- Although three female truck drivers presented extensive evidence of a hostile work environment created by co-workers, their employer was not liable because it took prompt remedial action that was sufficiently calculated to stop the alleged harassment (Sellars, et al. v. CRST Expedited, Inc., No. C15-117-LTS (N.D. Iowa July 15, 2019)).
- Each of the women alleged numerous instances of harassment by different co-workers that included crude comments, groping and sexual propositions. While a jury could conclude that a reasonable person would find the conduct severe and pervasive enough to constitute a hostile work environment, said the judge, prompt remedial action shields an employer from liability when the harassing conduct is committed by a co-worker rather than by a supervisor: "When coworkers, rather than supervisors, are responsible for the creating and perpetuation of a hostile work environment ... an employer can only be liable if the harassment is causally connected to some negligence on the employer's part."

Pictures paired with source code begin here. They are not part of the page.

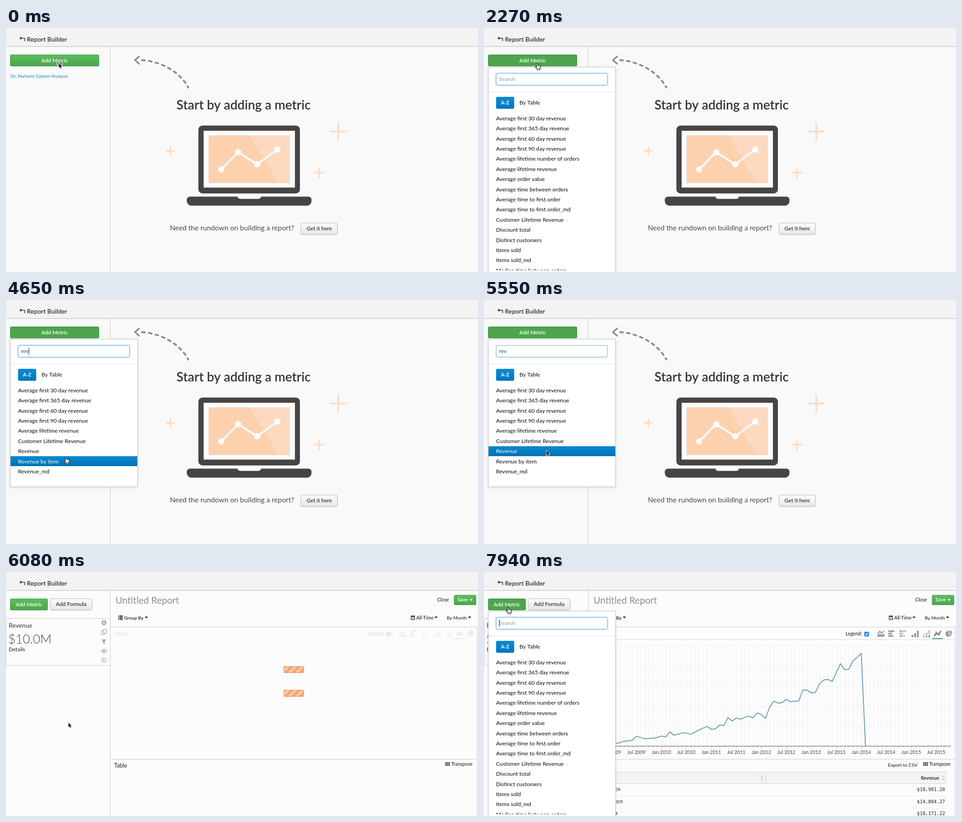
An HTML page with a canvas for the animation above (8 s loop, 1039 px wide and 539 px high).

```html
<!DOCTYPE html>
<html lang="en">
<head>
<meta charset="utf-8">
<title>Report Builder</title>
<style>
html, body { margin: 0; width: 100%; height: 100%; overflow: hidden; background: #f9f9f9; }
canvas { display: block; }
</style>
</head>
<body>
<canvas id="stage" width="1039" height="539"></canvas>
<script>
const ctx = document.getElementById('stage').getContext('2d');
const LOOP = 8000;
const SANS = 'Lato, "Open Sans", sans-serif';
const MONO = '"DejaVu Sans Mono", monospace';

const ALL = ['Average first 30 day revenue', 'Average first 365 day revenue', 'Average first 60 day revenue',
  'Average first 90 day revenue', 'Average lifetime number of orders', 'Average lifetime revenue',
  'Average order value', 'Average time between orders', 'Average time to first order',
  'Average time to first order_md', 'Customer Lifetime Revenue', 'Discount total', 'Distinct customers',
  'Items sold', 'Items sold_md', 'Median time between orders'];
const FOUND = [...ALL.filter(s => /revenue/i.test(s)), 'Revenue', 'Revenue by item', 'Revenue_md'];

// Height of the revenue line for each month from January 2009
const SALES = [381, 378, 377, 373, 373, 371, 362.5, 365.5, 368, 367, 367, 365, 362, 364.5, 353, 360, 358, 355,
  355.5, 358, 353.5, 349, 344.5, 341, 347.5, 346, 337.5, 339, 321, 329, 322, 325, 321, 318, 322, 311, 315, 323,
  298, 285, 289.5, 288, 281, 286.5, 285, 284.5, 260, 260.5, 267, 265.5, 246, 238, 237, 241.5, 222, 202, 215.5,
  214.5, 196, 188, 179.5, 384];
const monthX = i => 280.5 + i * 55 / 6;

// time, x, y, shape
const POINTER = [
  [0, 116, 77, 'arrow'], [1370, 116, 78, 'hand'], [3920, 117, 152, 'hand'], [4070, 119, 238, 'hand'],
  [4220, 124, 316, 'hand'], [4370, 129, 360, 'hand'], [4500, 130, 353, 'hand'], [4650, 131, 347, 'hand'],
  [4800, 135, 341, 'hand'], [4950, 137, 332, 'hand'], [5400, 137, 332, 'arrow'],
  [6380, 131, 308, 'arrow'], [6530, 113, 244, 'arrow'], [6680, 89, 166, 'arrow'], [6830, 67, 110, 'arrow'],
  [7040, 55, 84, 'arrow'], [7190, 52, 77, 'arrow'], [7640, 52, 78, 'hand']
];

const between = (t, a, b) => t >= a && t < b;

function text(s, x, y, size, color = '#222', weight = 400, align = 'left', face = SANS) {
  ctx.font = `${weight} ${size}px ${face}`;
  ctx.textAlign = align;
  ctx.fillStyle = color;
  ctx.fillText(s, x, y);
}
function rect(x, y, w, h, color) {
  ctx.fillStyle = color;
  ctx.fillRect(x, y, w, h);
}
function path(points, fill, stroke, width = 1, closed = !!fill) {
  ctx.beginPath();
  points.forEach(([x, y]) => ctx.lineTo(x, y));
  if (closed) ctx.closePath();
  paint(fill, stroke, width);
}
function paint(fill, stroke, width = 1) {
  if (fill) { ctx.fillStyle = fill; ctx.fill(); }
  if (stroke) { ctx.strokeStyle = stroke; ctx.lineWidth = width; ctx.stroke(); }
}
function round(x, y, w, h, r, fill, stroke, width) {
  ctx.beginPath();
  ctx.roundRect(x, y, w, h, r);
  paint(fill, stroke, width);
}
function dot(x, y, r, fill, stroke, width) {
  ctx.beginPath();
  ctx.arc(x, y, r, 0, 7);
  paint(fill, stroke, width);
}
function fade(y, h, top, bottom) {
  const g = ctx.createLinearGradient(0, y, 0, y + h);
  g.addColorStop(0, top);
  g.addColorStop(1, bottom);
  return g;
}
function shadow(color, blur, y = 0) {
  ctx.shadowColor = color;
  ctx.shadowBlur = blur;
  ctx.shadowOffsetY = y;
}
const noShadow = () => shadow('transparent', 0);
const caretDown = (x, y, c) => path([[x, y], [x + 7, y], [x + 3.5, y + 4]], c);

function greenButton(x, y, w, h, hover) {
  round(x, y + .7, w, h - .7, 3, hover ? '#4ca54c' : fade(y, h, '#5dbf5d', '#4aa54b'));
  round(x + .5, y + 1.2, w - 1, h - 1.7, 3, null, 'rgba(40,110,45,.4)');
}
function greyButton(x, y, w, h, label) {
  shadow('rgba(0,0,0,.12)', 2, 1);
  round(x + .5, y + .5, w - 1, h - 1, 3, fade(y, h, '#fdfdfd', '#e7e7e7'), '#c2c2c2');
  noShadow();
  text(label, x + w / 2, y + 17, 12, '#111', 400, 'center');
}

function header() {
  rect(0, 0, 1039, 40, '#f3f3f3');
  rect(0, 40, 1039, 1.5, '#cbcbcb');
  path([[41, 29], [41, 22.5], [33, 22.5]], null, '#333', 1.6);
  path([[29.5, 22.5], [34, 19], [34, 26]], '#333');
  text('Report Builder', 46, 29.5, 13.8, '#2d2d2d', 600);
}

function plus(x, y, w, h, line) {
  rect(x - w / 2, y - line / 2, w, line, '#fbdfcb');
  rect(x - line / 2, y - h / 2, line, h, '#fbdfcb');
}

function startPage(hover) {
  rect(0, 41, 1039, 498, '#f9f9f9');
  rect(229, 41, 1, 498, '#c9c9c9');
  greenButton(9, 58, 196, 26.5, hover);
  text('Add Metric', 107, 75.5, 11.8, '#fff', 600, 'center');
  text('Or, Perform Cohort Analysis', 9.5, 109.5, 10.3, '#0a84cc');

  path([[294, 62], [284, 71], [294, 80]], null, '#8d8d8d', 3.6);
  ctx.beginPath();
  ctx.moveTo(298, 71);
  ctx.bezierCurveTo(341, 73, 384, 97, 402, 133);
  ctx.setLineDash([9.5, 5.5]);
  paint(null, '#8d8d8d', 4);
  ctx.setLineDash([]);
  text('Start by adding a metric', 523, 180, 28.2, '#333', 600, 'center');

  plus(362, 271.5, 20, 20, 4);
  plus(689, 319.5, 24, 25, 4);
  plus(731.5, 228.5, 38, 40, 4.5);
  round(423.5, 215.5, 223.5, 150, 9, '#454545');
  rect(435, 227, 201, 125.5, '#fcfcfc');
  rect(446, 237, 179, 105.5, '#fdd0ae');
  path([[536, 237], [625, 237], [625, 342.5], [600, 342.5]], '#fcd9bf');
  const nodes = [[473.5, 312.5], [511, 274.5], [553, 301], [597, 268.5]];
  path(nodes, null, '#fcfcfc', 4);
  nodes.forEach(([x, y]) => dot(x, y, 7, '#fcfcfc'));
  round(398, 372.5, 274.5, 20, [7, 7, 10, 10], '#454545');
  round(509.5, 371.5, 52, 6, [0, 0, 6, 6], '#fcfcfc');

  text('Need the rundown on building a report?', 497.5, 447, 15.6, '#4a4a4a', 400, 'center');
  greyButton(649, 430, 81, 26, 'Get it here');
}

function cardIcons() {
  const c = '#a9a9a9', x = 215.5;
  dot(x, 112, 5.5, c);
  path([[x - 2, 110], [x + 2, 114]], null, '#fff', 1.6);
  path([[x + 2, 110], [x - 2, 114]], null, '#fff', 1.6);
  ctx.strokeStyle = c;
  ctx.lineWidth = 1.2;
  ctx.strokeRect(210, 130, 7, 8);
  ctx.fillStyle = '#fcfcfc';
  ctx.fillRect(214, 127, 7, 8);
  ctx.strokeRect(214, 127, 7, 8);
  path([[210, 149], [221, 149], [217, 154], [217, 160], [214, 158], [214, 154]], c);
  ctx.beginPath();
  ctx.ellipse(x, 174.5, 6, 3.8, 0, 0, 7);
  paint(null, c, 1.2);
  dot(x, 174.5, 2.4, c);
  dot(x, 195, 4.8, null, c, 1.5);
  path([[x, 192], [x, 195.5], [x - 2.5, 195.5]], null, c, 1.2);
}

function chartIcons() {
  const c = '#999', bar = (x, y, w, h, k = c) => rect(x, y, w, h, k);
  path([[866, 143], [866, 140], [871, 136], [876, 139], [881, 135], [881, 143]], c);
  path([[866, 137], [871, 131], [875, 135], [881, 130]], null, c, 2.2);
  [13, 8, 11].forEach((w, i) => bar(890, 129 + i * 5.3, w, 3.6));
  [[4, 9], [3, 4], [5, 6]].forEach(([a, b], i) => {
    bar(915, 129 + i * 5.3, a, 3.6);
    bar(916 + a, 129 + i * 5.3, b, 3.6, '#c4c4c4');
  });
  [5, 9, 14].forEach((h, i) => {
    bar(941 + i * 6, 144 - h, 4, h);
    bar(966 + i * 6, 144 - h / 3, 4, h / 3);
    bar(966 + i * 6, 143 - h, 4, h * .6, '#c4c4c4');
  });
  path([[991, 142], [996, 135], [1000, 139], [1006, 130]], null, '#333', 1.6);
  path([[991, 138], [995, 132], [1000, 134], [1005, 141]], null, '#777', 1);
  bar(987, 146, 23, 2, '#25a86b');
  dot(1022.5, 136.5, 6.8, c);
  path([[1023, 136], [1023, 128], [1031, 128], [1031, 136]], '#fcfcfc');
  ctx.beginPath();
  ctx.moveTo(1024.5, 135);
  ctx.arc(1024.5, 135, 6, -Math.PI / 2, 0);
  ctx.fillStyle = c;
  ctx.fill();
  path([[1022.5, 136.5], [1027, 142]], null, '#fcfcfc', 1.2);
}

function chart() {
  rect(230, 149, 807, 1, '#d4d4d4');
  for (let i = 0; i <= 81; i++) {
    rect(Math.round(monthX(i)), 163, 1, 221, '#f0f0f0');
    rect(Math.round(monthX(i)), 385, 1, i % 6 ? 3 : 5, '#b5b5b5');
  }
  ctx.setLineDash([2, 2]);
  for (let i = 0; i < 5; i++) {
    const y = Math.round(163 + i * 44.3) + .5;
    path([[280, y], [1028, y]], null, '#e2e2e2');
  }
  ctx.setLineDash([]);
  rect(280, 384, 748, 1.3, '#777');
  for (let i = 0; i <= 13; i++) {
    text(`${i % 2 ? 'Jul' : 'Jan'} ${2009 + (i >> 1)}`, monthX(i * 6), 402, 10.6, '#444', 400, 'center');
  }
  ctx.lineJoin = 'round';
  path(SALES.map((y, i) => [monthX(i), y + .3]), null, '#5890a8', 1.7);
  ctx.lineJoin = 'miter';
}

function sorter(x) {
  path([[x - 3, 453], [x + 3, 453], [x, 448]], '#cfcfcf');
  path([[x - 3, 456], [x + 3, 456], [x, 461]], '#cfcfcf');
}

function table() {
  text('Export to CSV', 954, 430, 10.4, '#111', 400, 'right');
  rect(238, 442, 781, 25, '#f3f3f3');
  rect(238, 441.5, 781, 1, '#cfcfcf');
  rect(238, 467, 781, 1, '#cfcfcf');
  rect(620, 442, 1, 25, '#cfcfcf');
  sorter(612);
  sorter(1011);
  text('Revenue', 1002, 458.5, 10.5, '#333', 700, 'right');
  [['January', '$18,901.20'], ['February', '$14,804.27'], ['March', '$18,171.22']].forEach(([m, v], i) => {
    const y = 484 + i * 26.6;
    text(`${m} 2009`, 239, y, 10.3);
    text(v, 1015, y, 10.3, '#222', 400, 'right', MONO);
    rect(238, Math.round(y + 10), 781, 1, '#ebebeb');
  });
}

function loader(x, y, t) {
  ctx.save();
  ctx.beginPath();
  ctx.roundRect(x, y, 45, 15, 2);
  ctx.clip();
  rect(x, y, 45, 15, '#f8c9a9');
  const shift = Math.floor((t - 6080) / 150) * 4 % 16;
  for (let i = -2; i < 5; i++) {
    const a = x + i * 16 + shift;
    path([[a, y + 15], [a + 8, y + 15], [a + 23, y], [a + 15, y]], '#f3a56f');
  }
  ctx.restore();
  round(x + .5, y + .5, 44, 14, 2, null, '#e98f52');
}

function reportPage(t, hover) {
  rect(0, 41, 1039, 498, '#fcfcfc');
  greenButton(9, 58, 83, 26.5, hover);
  text('Add Metric', 50.5, 75.5, 11.8, '#fff', 600, 'center');
  greyButton(97, 58, 93, 26, 'Add Formula');
  rect(0, 102, 229, 1, '#cbcbcb');
  rect(0, 206, 229, 1, '#cbcbcb');
  rect(0, 102, 1, 104, '#cbcbcb');
  rect(229, 41, 1, 498, '#c9c9c9');
  text('Revenue', 6, 122.5, 13.7, '#333');
  text('$10.0M', 5, 158, 27.5, '#444', 300);
  text('Details', 6, 175, 11.8);
  cardIcons();

  text('Untitled Report', 241, 70, 20.6, '#8f8f8f');
  text('Close', 949, 65, 10.8, '#111');
  greenButton(986, 50, 49, 23);
  text('Save', 994, 65, 10.9, '#fff', 600);
  caretDown(1020, 60, '#fff');
  for (let i = 0; i < 4; i++) {
    rect(247, 96 + i * 2.7, 2, 1.7, '#222');
    rect(250, 96 + i * 2.7, 7, 1.7, '#222');
  }
  text('Group By', 260, 104.5, 10.2, '#222', 600);
  caretDown(305.5, 98.5, '#222');
  ctx.strokeStyle = '#333';
  ctx.lineWidth = 1;
  ctx.strokeRect(891.5, 97.5, 8, 8);
  rect(891, 97, 9, 2.5, '#333');
  for (let i = 0; i < 3; i++) {
    rect(893 + i * 2.4, 101, 1.2, 3.5, '#666');
    if (i !== 1) rect(893 + i * 2.4, 95, 1.3, 3, '#333');
  }
  text('All-Time', 903, 104.5, 10.5, '#111');
  caretDown(943, 98.5, '#222');
  text('By Month', 1014.5, 104.5, 10.2, '#111', 400, 'right');
  caretDown(1017, 98.5, '#222');
  rect(229, 121, 808, 1, '#cbcbcb');
  rect(229, 413, 808, 1, '#cbcbcb');
  rect(1036.5, 121, 1, 418, '#cbcbcb');

  ctx.globalAlpha = t < 6230 ? .14 : t < 6380 ? .6 : 1;
  text('Chart', 238, 140, 12.3);
  text('Legend:', 796, 140, 10.6, '#111');
  round(837, 132, 10.5, 10.5, 2, '#2f86ee');
  path([[839.5, 137], [841.5, 139.5], [845, 134.5]], null, '#fff', 1.4);
  chartIcons();
  if (t >= 6230) chart();
  ctx.globalAlpha = 1;
  if (t < 6230) [208, 260.5].forEach(y => loader(611, y, t));

  text('Table', 238, 432, 12.4);
  for (let i = 0; i < 9; i++) rect(967 + i % 3 * 3.7, 420 + Math.floor(i / 3) * 3, 2.9, 2.2, '#333');
  text('Transpose', 980, 428, 10.6, '#111');
  if (t >= 6380) table();
}

function menu(list, query, active, caret, glow) {
  const bottom = list === ALL ? 560 : 412;
  shadow('rgba(0,0,0,.13)', 5, 2);
  rect(9, 86, 281, bottom - 86, '#fff');
  noShadow();
  ctx.strokeStyle = '#c3c3c3';
  ctx.lineWidth = 1;
  ctx.strokeRect(9.5, 86.5, 280, bottom - 86);
  shadow(`rgba(82,168,236,${glow})`, 4);
  round(27, 100.5, 244.5, 25.5, 2, '#fff', '#76b5e6', 1);
  noShadow();
  round(27, 100.5, 244.5, 25.5, 2, '#fff', '#76b5e6', 1);
  text(query || 'Search', 33, 117, 12.3, query ? '#444' : '#999');
  ctx.font = `12.3px ${SANS}`;
  if (caret) rect(33 + Math.round(ctx.measureText(query).width), 105, 1, 15.5, '#222');
  rect(10, 141, 279, 1, '#e3e3e3');
  round(26.5, 152, 40, 26.5, 3, fade(152, 26, '#0b8ad5', '#0476bd'));
  text('A-Z', 46.5, 169, 11, '#fff', 700, 'center');
  text('By Table', 78, 169, 12.3, '#111');

  ctx.save();
  ctx.beginPath();
  ctx.rect(9, 180, 281, 355);
  ctx.clip();
  list.forEach((s, i) => {
    const y = 199.5 + i * 22.4;
    if (i === active) rect(10, Math.round(y - 11), 279, 22, fade(y - 11, 22, '#0a88d1', '#0371b4'));
    text(s, 26.5, y + 4.3, 12.25, i === active ? '#fff' : '#080808');
  });
  ctx.restore();
}

function ring(x, y) {
  dot(x, y, 7.6, null, '#fff', 2.2);
  dot(x, y, 8.6, null, '#444', 1);
  dot(x, y, 6.4, null, 'rgba(60,60,60,.55)', .8);
}

function pointer(t) {
  const [, x, y, shape] = POINTER.filter(k => k[0] <= t).pop();
  ctx.save();
  ctx.translate(x, y);
  ctx.lineJoin = 'round';
  if (shape === 'arrow') {
    path([[0, 0], [0, 12], [2.8, 9.4], [4.8, 14], [7, 13], [5, 8.6], [8.4, 8.4]], '#111', '#fff', 1);
  } else {
    ctx.beginPath();
    ctx.moveTo(-.8, 1.4);
    ctx.quadraticCurveTo(.5, -.6, 1.8, 1.4);
    ctx.lineTo(2.5, 5);
    ctx.quadraticCurveTo(4, 3.8, 5, 5.4);
    ctx.quadraticCurveTo(6.5, 4.5, 7, 6.2);
    ctx.quadraticCurveTo(8.6, 5.8, 8.6, 8);
    ctx.quadraticCurveTo(8.6, 11, 7.2, 12.2);
    ctx.lineTo(7, 14.5);
    ctx.lineTo(1.6, 14.5);
    ctx.quadraticCurveTo(.5, 12, -2.6, 9);
    ctx.quadraticCurveTo(-3.2, 7, -1, 7.4);
    ctx.lineTo(.3, 8.4);
    ctx.closePath();
    paint('#fff', '#222', 1.2);
    for (let i = 0; i < 3; i++) path([[2.4 + i * 1.8, 9.5], [2.6 + i * 1.8, 12.5]], null, '#444', .8);
  }
  ctx.restore();
}

function hovered(t) {
  if (t < 4220) return -1;
  return t < 4950 ? 7 : 6;
}

function draw(t) {
  ctx.clearRect(0, 0, 1039, 539);
  if (t < 5700) startPage(t >= 1370);
  else reportPage(t, t >= 7640);
  header();

  if (between(t, 1670, 3170)) {
    menu(ALL, '', -1, between(t, 1820, 2270) || t >= 2870, t < 1820 ? .3 : .6);
  } else if (between(t, 3170, 5700)) {
    menu(FOUND, t < 3470 ? 're' : 'rev', hovered(t), t < 5250, t < 5400 ? .6 : .1);
  } else if (t >= 7790) {
    menu(ALL, '', -1, t >= 7940, t < 7940 ? .3 : .6);
  }

  if (t < 140 || between(t, 920, 1670)) ring(118, 77);
  if (between(t, 7340, 7790)) ring(54, 77);
  pointer(t);
}

function tick() {
  draw(performance.now() % LOOP);
  requestAnimationFrame(tick);
}
tick();
</script>
</body>
</html>
```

- The employer had a harassment reporting procedure in place, which each of the plaintiffs used. When harassment was reported, the employer tried, within 24 hours, to separate the complainant from the accused driver, arrange overnight lodging and transportation as appropriate, investigate the complaint, relieve the complainant from future assignments with the alleged harasser and impose discipline as necessary. Because the plaintiffs failed to demonstrate a genuine issue of material fact that the employer's response to their harassment complaints was negligent, the court granted summary judgment to the employer.
While workplace harassment is always troubling and illegal, this case highlights the different standards for employer liability when the harassment is perpetuated by a coworker vs. a supervisor.
According to the U.S. Equal Employment Opportunity Commission (EEOC), an employer is automatically liable for harassment by a supervisor that results in a negative employment action such as termination, failure to promote or hire and loss of wages.
If the supervisor's harassment results in a hostile work environment, the employer can avoid liability only if it can prove that: 1) it reasonably tried to prevent and promptly correct the harassing behavior; and 2) the employee unreasonably failed to take advantage of any preventive or corrective opportunities provided by the employer.
On the other hand, when the harassment is perpetuated by non-supervisory employees or non-employees over whom the employer has control (such as independent contractors or customers on the premises), the employer is liable only if it knew, or should have known, about the harassment and failed to take prompt and appropriate corrective action.
Regardless of whether alleged harassment is at the hands of a supervisor or co-worker, HR should take all complaints seriously and investigate them promptly.